EFKA revenues rate in decline

EFKA revenues rate in decline

The revenues of the new Single Social Security Entity (EFKA) look likely to crumble when the painful measures agreed by the government and the country’s creditors are passed.

The indirect increase in social security contributions for a large section of Greece’s 1.4 million freelancers, self-employed and farmers is set to further hamper any efforts hundreds of thousands of professionals make to pay their dues even if they have expired debts.

Friday is the deadline for the payment of March contributions, which will to a great extent determine the future of the newly formed fund, as up to last week the course of revenues was far from satisfactory.

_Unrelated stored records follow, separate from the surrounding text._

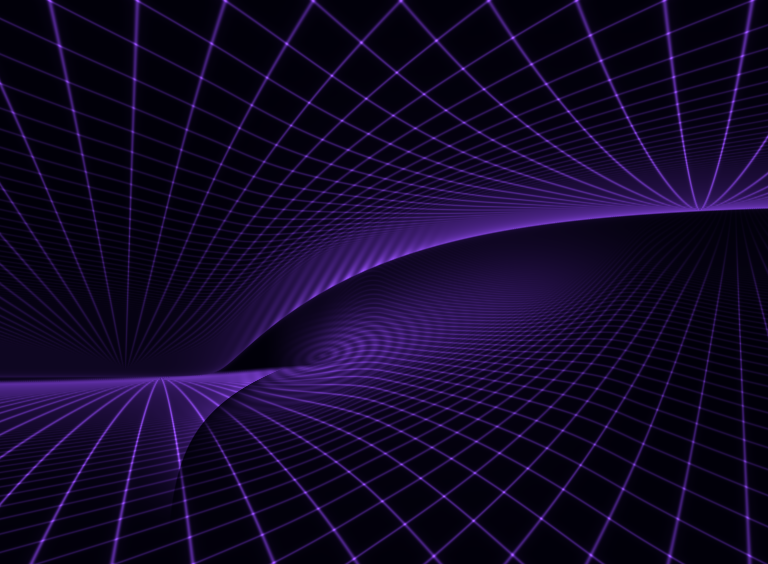
This background is drawn by a Shadertoy shader. Its source:

```glsl
// Violet neon grid on two twisted sheets that meet along a glowing arch.

// Height of the arched rim, measured down from the top edge.
float rim(float x, float away) {
    float d = x - 0.286;
    float s = 0.5 * (d + sqrt(d * d + 0.0003 + 0.25 * away * away));
    return 0.491 - 0.226 * (1.0 - exp(-s / 0.2));
}

// Soft line with a halo at each integer; an even haze where lines crowd.
float gridLine(float c) {
    float f = fwidth(c);
    float d = abs(fract(c + 0.5) - 0.5);
    float s = max(0.03, 0.9 * f);
    float line = exp(-d * d / (s * s)) * sqrt(0.03 / s);
    line += 0.08 * exp(-d * d / 0.016);
    return mix(line, 0.22, smoothstep(0.25, 0.7, f));
}

// Light of one sheet: two line families that close in on the horizon.
float sheet(vec2 p, float depth, float phase) {
    float side = clamp(p.x, 0.0, 1.0);
    float turn = smoothstep(0.13, 0.65, p.x);
    float a = (p.x - 0.163) / (0.1146 * pow(depth, mix(1.0, 0.85, turn))) - phase;
    float b = (0.911 - p.x) / (0.1146 * pow(depth, mix(1.0, 0.68, turn))) - 0.4;

    float la = gridLine(a) * mix(0.66, 0.38, side);
    float lb = gridLine(b) * mix(0.38, 0.66, side);
    float light = la + lb + 0.8 * la * lb;

    // The left end falls into shade, the right end glows
    float lit = smoothstep(0.2, 0.5, p.x);
    light *= mix(1.0, mix(0.55, 1.25, lit), 1.0 - depth);
    light += lit * (0.34 * exp(-7.5 * depth) + 0.24 * exp(-45.0 * depth));
    return light + 0.06 * lit * exp(-2.5 * depth);
}

void mainImage(out vec4 fragColor, in vec2 fragCoord) {
    vec2 uv = fragCoord / iResolution.xy;
    vec2 p = vec2(uv.x, 1.0 - uv.y) * vec2(1.0, 0.734);
    float px = 1.0 / iResolution.x;

    // Upper sheet, its horizon easing out away from the arch
    float arch = rim(p.x, 0.0);
    float horizon = rim(p.x, max(arch - p.y, 0.0));
    float depth = max(1.0 - p.y / horizon, 0.004);
    float upper = sheet(p, depth, 0.14);

    // Slanted ripples beside the arch
    float ripple = smoothstep(0.27, 0.36, p.x) * (1.0 - smoothstep(0.44, 0.6, p.x));
    ripple *= exp(-9.0 * depth) * cos(500.0 * (0.85 * p.x + 0.5 * p.y));
    upper *= 1.0 + 0.32 * ripple;

    // Lower sheet: the upper one turned half round, running on beneath the arch
    vec2 q = vec2(1.12, 0.7656) - p;
    float edge = 0.7656 - rim(q.x, 0.0);
    float span = rim(q.x, max(p.y - edge, 0.0));
    float raw = 1.0 - q.y / span;
    float soft = 0.2 * smoothstep(0.3, 0.5, p.x) * mix(1.0, 0.5, smoothstep(0.6, 0.95, p.x));
    float low = max(0.5 * (raw + sqrt(raw * raw + soft * soft)), 0.004);
    float lower = sheet(q, low, 0.82);
    float inside = smoothstep(-0.004, 0.004, p.y - edge);
    inside = max(inside, smoothstep(0.34, 0.47, p.x));
    lower *= inside;

    // Shade beneath the arch
    float under = mix(0.2, 1.0, smoothstep(0.0, 0.14, p.y - arch));
    lower *= mix(1.0, under, smoothstep(0.31, 0.42, p.x));

    // Fold: haze on its left, shadow on its right
    float fold = p.x - 0.215 - 0.143 * exp(-(p.y - 0.484) / 0.0625);
    float foldFade = smoothstep(0.475, 0.5, p.y) * (1.0 - smoothstep(0.56, 0.7, p.y));
    float right = smoothstep(-px, px, fold);
    float shadow = right * exp(-max(fold, 0.0) / 0.035);
    lower *= 1.0 - 0.8 * foldFade * shadow;
    lower += 0.32 * foldFade * (1.0 - right) * exp(min(fold, 0.0) / 0.045);

    // Swirl of nested arcs at the twist
    vec2 c = p - vec2(0.42, 0.463);
    c = vec2(c.x - 0.3 * c.y, 2.3 * (c.y + 0.28 * c.x));
    float r = length(c);
    float swirl = exp(-r * r / 0.017) * (0.25 + 0.13 * cos(r * 340.0));
    lower += swirl * inside * smoothstep(0.0, 0.08, p.y - arch);

    // Join the sheets and tint
    float light = mix(upper, lower, smoothstep(-px, px, p.y - arch));
    light += 0.22 * exp(-abs(p.y - arch) / 0.003) * (1.0 - 0.5 * uv.x);
    vec3 color = vec3(0.003, 0.0, 0.035) + light * vec3(0.37, 0.155, 0.68);
    color += 0.09 * light * light * vec3(1.0, 0.9, 0.8);
    fragColor = vec4(min(color, 1.0), 1.0);
}
```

According to the Group for Social and Labor Rights, the collection rate for the contributions of non-salary workers dropped by almost 10 percentage points within a month earlier this year. In January 894,298 workers (or 63.24 percent) paid out 173.1 million euros (69.3 percent of the amount due), while in February 56.05 percent of workers, or 793,018, paid 151.5 million euros (60.1 percent of the contributions due).

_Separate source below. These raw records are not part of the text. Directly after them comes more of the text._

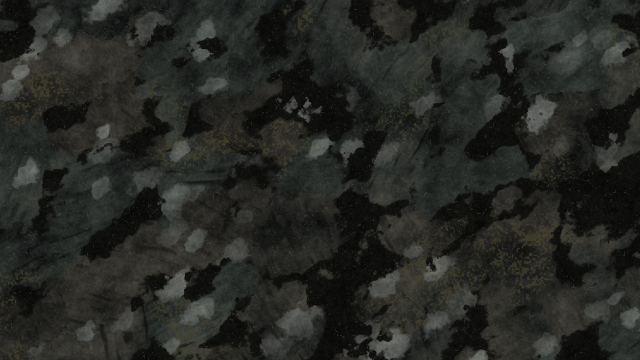
A Shadertoy shader for this texture:

```glsl
// Polished dark granite: grey-green cleaved crystals from a warped Voronoi,
// ragged black mica from stretched fractal noise, pale feldspar flecks and
// ochre dust, all drawn out along one rising diagonal.

const float GRAIN_ANGLE   = 0.66;              // direction of the stretch, radians
const vec2  CRYSTAL_FREQ  = vec2(3.2, 4.6);    // cells per canvas height, along / across
const vec2  MICA_FREQ     = vec2(7.0, 11.5);
const vec2  FLECK_FREQ    = vec2(9.0, 14.0);
const float DUST_FREQ     = 210.0;
const float MICA_LEVEL    = 0.645;             // higher means less mica
const float MICA_EDGE     = 0.045;
const float FLECK_CHANCE  = 0.30;
const float BODY_TONE     = 0.163;

const vec3 GREEN_TINT   = vec3(0.93, 1.03, 0.96);
const vec3 WARM_TINT    = vec3(1.03, 1.01, 0.91);
const vec3 MICA_COLOR   = vec3(0.046, 0.046, 0.041);
const vec3 FLECK_COLOR  = vec3(0.385, 0.400, 0.385);
const vec3 OCHRE_COLOR  = vec3(0.270, 0.250, 0.150);
const vec3 GLINT_COLOR  = vec3(0.300, 0.300, 0.270);

// Integer hash: three random values in 0..1 per lattice cell
vec3 hash3(vec2 cell) {
    uvec3 v = uvec3(uvec2(ivec2(cell)), 77u);
    v = v * 1664525u + 1013904223u;
    v.x += v.y * v.z; v.y += v.z * v.x; v.z += v.x * v.y;
    v ^= v >> 16u;
    v.x += v.y * v.z; v.y += v.z * v.x; v.z += v.x * v.y;
    return vec3(v >> 8u) / 16777215.0;
}

float noise(vec2 p) {
    vec2 i = floor(p), f = p - i;
    f = f * f * (3.0 - 2.0 * f);
    float low  = mix(hash3(i).x, hash3(i + vec2(1, 0)).x, f.x);
    float high = mix(hash3(i + vec2(0, 1)).x, hash3(i + vec2(1, 1)).x, f.x);
    return mix(low, high, f.y);
}

float fbm(vec2 p) {
    float sum = 0.0, amp = 0.516;
    for (int k = 0; k < 5; k++) {
        sum += amp * noise(p);
        p = mat2(1.6, 1.2, -1.2, 1.6) * p + 17.3;
        amp *= 0.5;
    }
    return sum;
}

vec2 rotate(vec2 p, float angle) {
    float c = cos(angle), s = sin(angle);
    return vec2(c * p.x + s * p.y, c * p.y - s * p.x);
}

// Voronoi crystals: xyz = random values of the cell, w = gap to the next cell
vec4 crystals(vec2 p) {
    vec2 base = floor(p);
    float nearest = 9.0, second = 9.0;
    vec3 id = vec3(0.0);
    for (int y = -1; y <= 1; y++)
    for (int x = -1; x <= 1; x++) {
        vec2 cell = base + vec2(x, y);
        vec3 h = hash3(cell + 300.0);
        float d = length(cell + h.xy - p);
        if (d < nearest) { second = nearest; nearest = d; id = h.zxy; }
        else second = min(second, d);
    }
    return vec4(id, second - nearest);
}

// Scattered soft blobs, clustered by a slow noise
float flecks(vec2 p, float ragged) {
    vec2 base = floor(p);
    float cover = 0.0;
    for (int y = -1; y <= 1; y++)
    for (int x = -1; x <= 1; x++) {
        vec2 cell = base + vec2(x, y);
        vec3 place = hash3(cell + 900.0), kind = hash3(cell + 1700.0);
        float chance = FLECK_CHANCE * 2.0 * noise(cell * 0.3 + 40.0);
        float radius = mix(0.22, 0.52, kind.y);
        float d = length(cell + place.xy - p) / radius + ragged;
        float blob = (1.0 - smoothstep(0.65, 1.15, d)) * mix(0.4, 1.0, kind.z);
        cover = max(cover, blob * step(kind.x, chance));
    }
    return cover;
}

void mainImage(out vec4 fragColor, in vec2 fragCoord) {
    vec2 p = fragCoord / iResolution.y;
    vec2 warp = vec2(fbm(p * 9.0 + 5.0), fbm(p * 9.0 + 61.0)) - 0.5;
    vec2 q = rotate(p, GRAIN_ANGLE) + 8.0;
    float fine = fbm(p * 48.0 + 23.0) - 0.5;
    float dust = noise(p * DUST_FREQ) - 0.5;

    // Crystal bodies with cloudy tone and cleavage lines
    vec4 crystal = crystals((q + 0.13 * warp) * CRYSTAL_FREQ);
    float seam = 1.0 - smoothstep(0.0, 0.28, crystal.w);
    float cloud = fbm(q * vec2(9.0, 13.0) + 90.0) - 0.5;
    vec2 cleave = rotate(p + 0.03 * warp, crystal.y * 3.14159);
    float lines = noise(cleave * vec2(16.0, 120.0));
    float cracks = smoothstep(0.74, 0.95, noise(cleave * vec2(13.0, 65.0) + 31.0));
    float tone = BODY_TONE + 0.065 * (crystal.x - 0.5) + 0.22 * cloud + 0.10 * fine
               + 0.045 * dust + 0.045 * (lines - 0.5) * crystal.z;
    tone *= 1.0 - 0.5 * cracks * crystal.z;
    vec3 color = tone * mix(GREEN_TINT, WARM_TINT, smoothstep(0.3, 0.8, crystal.y + cloud));

    // Ochre dust in slow patches
    float patchy = smoothstep(0.54, 0.70, fbm(q * vec2(4.0, 5.5) + 140.0));
    color = mix(color, OCHRE_COLOR, patchy * smoothstep(0.0, 0.35, dust + fine) * 0.65);

    // Pale feldspar flecks
    float fleck = flecks((q + 0.045 * warp) * FLECK_FREQ, 1.6 * fine);
    vec3 pale = FLECK_COLOR * (1.0 + 0.9 * cloud + 0.5 * fine + 0.12 * dust);
    color = mix(color, pale, 0.85 * fleck);

    // Black mica gathers in the seams and bites into everything else
    float field = fbm((q + 0.04 * warp) * MICA_FREQ + 200.0)
                + 0.14 * seam + 0.22 * fine + 0.05 * dust - 0.09 * fleck;
    float mica = smoothstep(MICA_LEVEL - MICA_EDGE, MICA_LEVEL + MICA_EDGE, field);
    color = mix(color, MICA_COLOR * (1.0 + 0.7 * dust + fine), 0.96 * mica);

    // Tiny glints
    float glint = smoothstep(0.84, 0.97, noise(p * DUST_FREQ * 0.9 + 400.0));
    color = mix(color, GLINT_COLOR, 0.4 * glint);

    fragColor = vec4(clamp(color, 0.0, 1.0), 1.0);
}
```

The change to the calculation method for contributions, which is seen clearing Parliament in the multi-bill of austerity measures and countermeasures for 2019-2020, is expected to generate more opposition from workers. This is likely to further undermine the effort to maintain the collection rate above or even around 60 percent for the rest of the year.

Experts estimate that regardless of the course of March contributions from the self-employed, freelancers and farmers, the next few months will see a declining trend, as some 250,000 self-employed workers will also receive notices for contributions toward supplementary pensions (7 percent) and the retirement lump sum (4 percent).

In a bid to prevent EFKA revenues from sinking too low, the government is now concentrating on the settlement of expired debts as provided for in the bill regarding the extrajudicial mechanism.

Subscribe to our Newsletters

Enter your information below to receive our weekly newsletters with the latest insights, opinion pieces and current events straight to your inbox.

By signing up you are agreeing to our Terms of Service and Privacy Policy.